Anyone with early cell changes (which are graded as CIN1-2) will be screened more regularly, until the cells have turned back to normal, or treatment is needed. Those with advanced cell changes (CIN3) will be treated using a procedure called LLETZ (“Large loop excision of the transformation zone”), where the abnormal cells are removed before they turn into a cancer. Prof Widschwendter says: “Vaccination against the virus that causes cervical cancer, HPV, is now widely implemented and is leading to changes in the amount and types of the virus circulating in the community. In turn, our approaches to cervical screening must adapt so that programmes continue to deliver benefit.”

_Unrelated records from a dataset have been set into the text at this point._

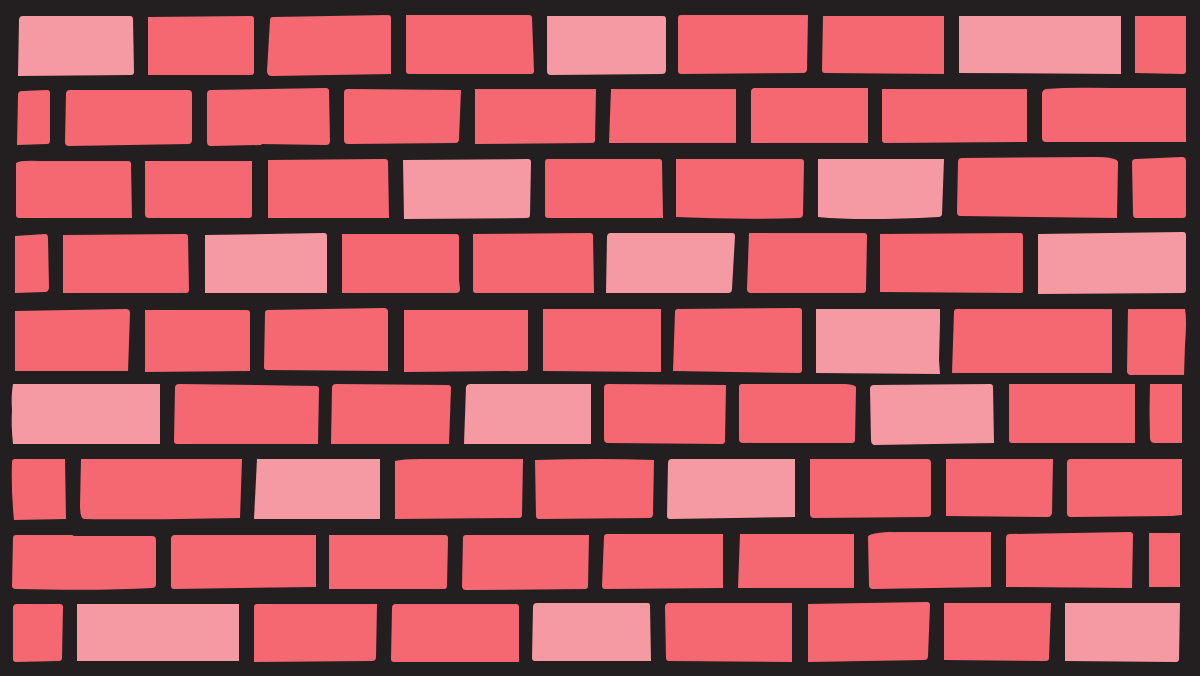
<!DOCTYPE html>
<html lang="en">
<head>
<meta charset="utf-8">
<title>Brick wall</title>
<style>
:root { --mortar: #231f20; --brick: #f56872; --brick-light: #f59aa2; }
html, body { margin: 0; height: 100%; overflow: hidden; background: var(--mortar); }
.wall { display: block; width: 1200px; height: 676px; background: var(--mortar); fill: var(--brick); }
.light { fill: var(--brick-light); }
</style>
</head>
<body>
<svg class="wall" viewBox="0 0 1200 676" role="img" aria-label="Hand-drawn pink brick wall">
<g id="course-1">
<path class="light" d="M19 20Q19 16 23 16H130Q133 16 133 19L134 72Q134 75 131 75L18 76Z"/>
<path d="M148 17L251 16Q254 16 254 19V72Q254 75 251 75L148 75Z"/>
<path d="M270 20Q270 17 273 17L388 15Q391 15 391 18V74L272 76Q267 76 267 71Z"/>
<path d="M406 15H529Q532 15 532 18L534 71Q534 74 531 74L409 74Q406 74 406 71Z"/>
<path class="light" d="M547 16L663 16Q666 16 666 19V70Q666 74 662 74L551 75Q547 75 547 71Z"/>
<path d="M678 18Q678 15 681 15L808 15L807 69Q807 73 803 73L681 74Q678 74 678 71Z"/>
<path d="M823 16L944 16V74L825 73Q822 73 822 70Z"/>
<path class="light" d="M959 16H1121V74L959 73Z"/>
<path d="M1135 16H1186V71Q1186 74 1183 74L1135 73Z"/>
</g>
<g id="course-2">
<path d="M18 95Q18 91 22 91L47 90Q50 90 50 93V141Q50 144 47 144L17 145Z"/>
<path d="M66 94Q66 90 70 90H188Q192 90 192 94V140Q192 144 188 144L69 146Q65 146 65 142Z"/>
<path d="M207 94Q207 90 211 90L326 88Q329 88 329 91L330 141Q330 145 326 145L262 144L261 145L211 146Q207 146 207 142Z"/>
<path d="M344 93Q344 89 348 89L461 90L459 139Q459 143 455 143L348 144Q344 144 344 140Z"/>
<path d="M475 89H596L595 140Q595 143 592 143L475 144Z"/>
<path d="M611 89H736V143L609 143Z"/>
<path d="M751 92Q751 88 755 88L868 88V143H751Z"/>
<path d="M882 89H1027V142L885 143Q882 143 882 140Z"/>
<path d="M1042 94Q1042 90 1046 89Q1070 87 1110 88L1186 88V142H1046Q1042 142 1042 138Z"/>
</g>
<g id="course-3">
<path d="M16 163Q20 160 40 161L128 161Q131 161 131 164L132 218L19 218Q16 218 16 215Z"/>
<path d="M145 161H252V215Q252 218 249 218H149Q145 218 145 214Z"/>
<path d="M268 160L385 159Q388 159 388 162L389 218H268Z"/>
<path class="light" d="M403 160L528 159Q531 159 531 162L530 215Q530 218 527 218L404 219Z"/>
<path d="M545 162Q545 159 548 159H659Q662 159 662 162L663 218H548Q545 218 545 215Z"/>
<path d="M676 159L801 159Q804 159 804 162L803 214Q803 218 799 218Q740 220 676 217Z"/>
<path class="light" d="M818 159H944L942 214Q942 217 938 217Q860 221 818 217Z"/>
<path d="M958 162Q958 158 962 158L1095 157Q1119 157 1118 163L1117 218L960 216Q957 216 957 212Z"/>
<path d="M1132 162Q1132 159 1136 159L1182 157Q1186 157 1186 161V215Q1186 218 1183 218H1136Q1133 218 1133 214Z"/>
</g>
<g id="course-4">
<path d="M15 236L45 234Q48 234 48 238L49 287Q49 292 45 292L15 293Z"/>
<path d="M63 235L185 234Q188 234 188 237L189 290Q189 293 186 293L63 293Z"/>
<path class="light" d="M205 235L324 233Q327 233 327 236V293H205Z"/>
<path d="M342 234H456Q459 234 459 237V280L460 289Q460 293 456 293L342 293Z"/>
<path d="M473 234L590 233Q593 233 593 236L594 293H476Q473 293 473 290Z"/>
<path class="light" d="M607 237Q607 233 611 233H732Q735 233 735 236L732 289Q732 293 728 293L606 293Z"/>
<path d="M749 233H864Q867 233 867 236L866 290Q866 293 863 293H751Q747 293 747 289Z"/>
<path d="M880 234L1020 233Q1023 233 1023 236V291Q1023 293 1021 293L880 292Z"/>
<path class="light" d="M1038 234L1183 232Q1186 232 1186 235V290Q1186 293 1183 293L1038 294Z"/>
</g>
<g id="course-5">
<path d="M15 311L126 309Q130 309 130 313L128 371L15 371Z"/>
<path d="M145 310H247Q250 310 250 313V371L145 372Z"/>
<path d="M265 313Q265 310 268 310L384 308Q388 308 388 312V371L267 370Q264 370 264 367Z"/>
<path d="M404 310H528V369Q528 371 525 371L404 372Z"/>
<path d="M543 309H661V372L543 371Z"/>
<path d="M675 312Q675 309 678 309L799 308Q802 308 802 311V370Q802 373 799 373L673 371Z"/>
<path class="light" d="M816 309H940V322L939 360L940 374L816 373Z"/>
<path d="M954 312Q954 309 957 309H1112V373H952Z"/>
<path d="M1128 309L1185 309Q1187 320 1185 345L1184 375L1131 375Q1127 375 1127 371Z"/>
</g>
<g id="course-6">
<path class="light" d="M13 384H160V444L13 444Q11 425 12 410Q11 395 13 384Z"/>
<path d="M175 388Q175 384 179 384L316 386Q319 386 319 389L318 444L177 444Q174 444 174 441Z"/>
<path d="M332 388Q332 384 336 384L448 385Q451 385 451 388L449 444L331 444Z"/>
<path class="light" d="M466 387Q467 384 470 384H591V444H464Z"/>
<path d="M604 388Q604 384 608 384L726 385L725 441Q725 444 722 444L608 443Q604 443 604 439Z"/>
<path d="M739 387Q739 384 742 384L845 384Q857 385 856 388L855 440Q855 443 852 443H743Q739 443 739 439Z"/>
<path class="light" d="M870 389Q870 385 874 385L990 384Q993 384 993 387L994 443L874 445Q871 444 871 440Z"/>
<path d="M1009 384H1135V443L1012 443Q1009 443 1009 440Z"/>
<path d="M1150 384H1182V443L1155 443Q1150 443 1150 438Q1149 410 1150 384Z"/>
</g>
<g id="course-7">
<path d="M12 462Q12 459 15 459H65L66 519L14 520Q11 490 12 462Z"/>
<path d="M81 459H242L240 518Q140 520 84 519Q80 519 80 505Z"/>
<path class="light" d="M257 459H380V519H254Z"/>
<path d="M395 461Q402 459 420 459H523L522 515Q522 518 519 518L395 519Z"/>
<path d="M535 460Q600 458 654 460L653 514Q653 518 649 518L539 519Q536 519 536 516Z"/>
<path class="light" d="M668 463Q668 459 672 459L795 459V517L670 519Q667 519 667 516Z"/>
<path d="M810 459L927 459Q931 459 931 463V513Q931 517 927 517L814 518Q810 518 810 514Z"/>
<path d="M946 459H1053L1052 513Q1051 517 1048 517L946 516Z"/>
<path d="M1067 463Q1067 459 1071 459H1182V515L1172 516L1071 517Q1067 517 1067 513Z"/>
</g>
<g id="course-8">
<path d="M13 538Q13 535 16 535L72 535L74 536L152 536Q156 536 156 540V584Q156 588 152 588Q100 591 16 589Q12 589 12 586Z"/>
<path d="M171 539Q171 535 175 535L316 535V587L174 589Q171 589 171 586Z"/>
<path d="M329 535L445 535Q448 535 448 538L447 586Q447 589 444 589L329 589Z"/>
<path d="M463 538Q463 535 466 535L589 535L588 586Q588 589 585 589L466 590Q462 590 462 586Z"/>
<path d="M604 537Q604 534 607 534L723 534V588L605 589Q602 589 602 586Z"/>
<path d="M740 534H854V588L738 588Z"/>
<path d="M868 537Q868 533 890 532L991 532V587L873 589Q869 589 869 585Z"/>
<path d="M1006 538Q1006 534 1010 534L1130 532Q1133 532 1133 535L1132 588L1006 587Z"/>
<path d="M1149 533H1180V587L1149 587Z"/>
</g>
<g id="course-9">
<path d="M13 608Q13 604 17 604H60Q63 604 63 607L62 658Q62 661 59 661L16 662Q13 662 13 659Z"/>
<path class="light" d="M77 604H239V661H77Z"/>
<path d="M254 607Q254 604 257 604H377L376 657Q376 661 372 661L254 662Z"/>
<path d="M392 608Q392 604 396 604H516Q519 604 519 607V662L394 662Q391 662 391 659Z"/>
<path class="light" d="M533 607Q533 603 537 603L648 603Q650 603 650 606L651 661H535Q532 661 532 658Z"/>
<path d="M665 607Q665 603 669 603H792V662L669 661Q666 661 666 658Z"/>
<path d="M808 604L927 602Q930 602 930 605L928 656Q928 660 924 660L808 662Z"/>
<path d="M944 603H1051L1049 658Q1049 661 1046 661L944 660Z"/>
<path class="light" d="M1065 603H1180L1179 659Q1179 662 1176 662L1065 661Z"/>
</g>
</svg>
</body>
</html>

The researchers tested 1,254 cervical screening samples from women with cell changes ranging from CIN1 to CIN3, women with HPV but no cervical cell changes, and samples from women without any cervical cell changes who went on to develop CIN3 within 4 years. The new method of analysis out-performed cytology for detecting those with CIN3.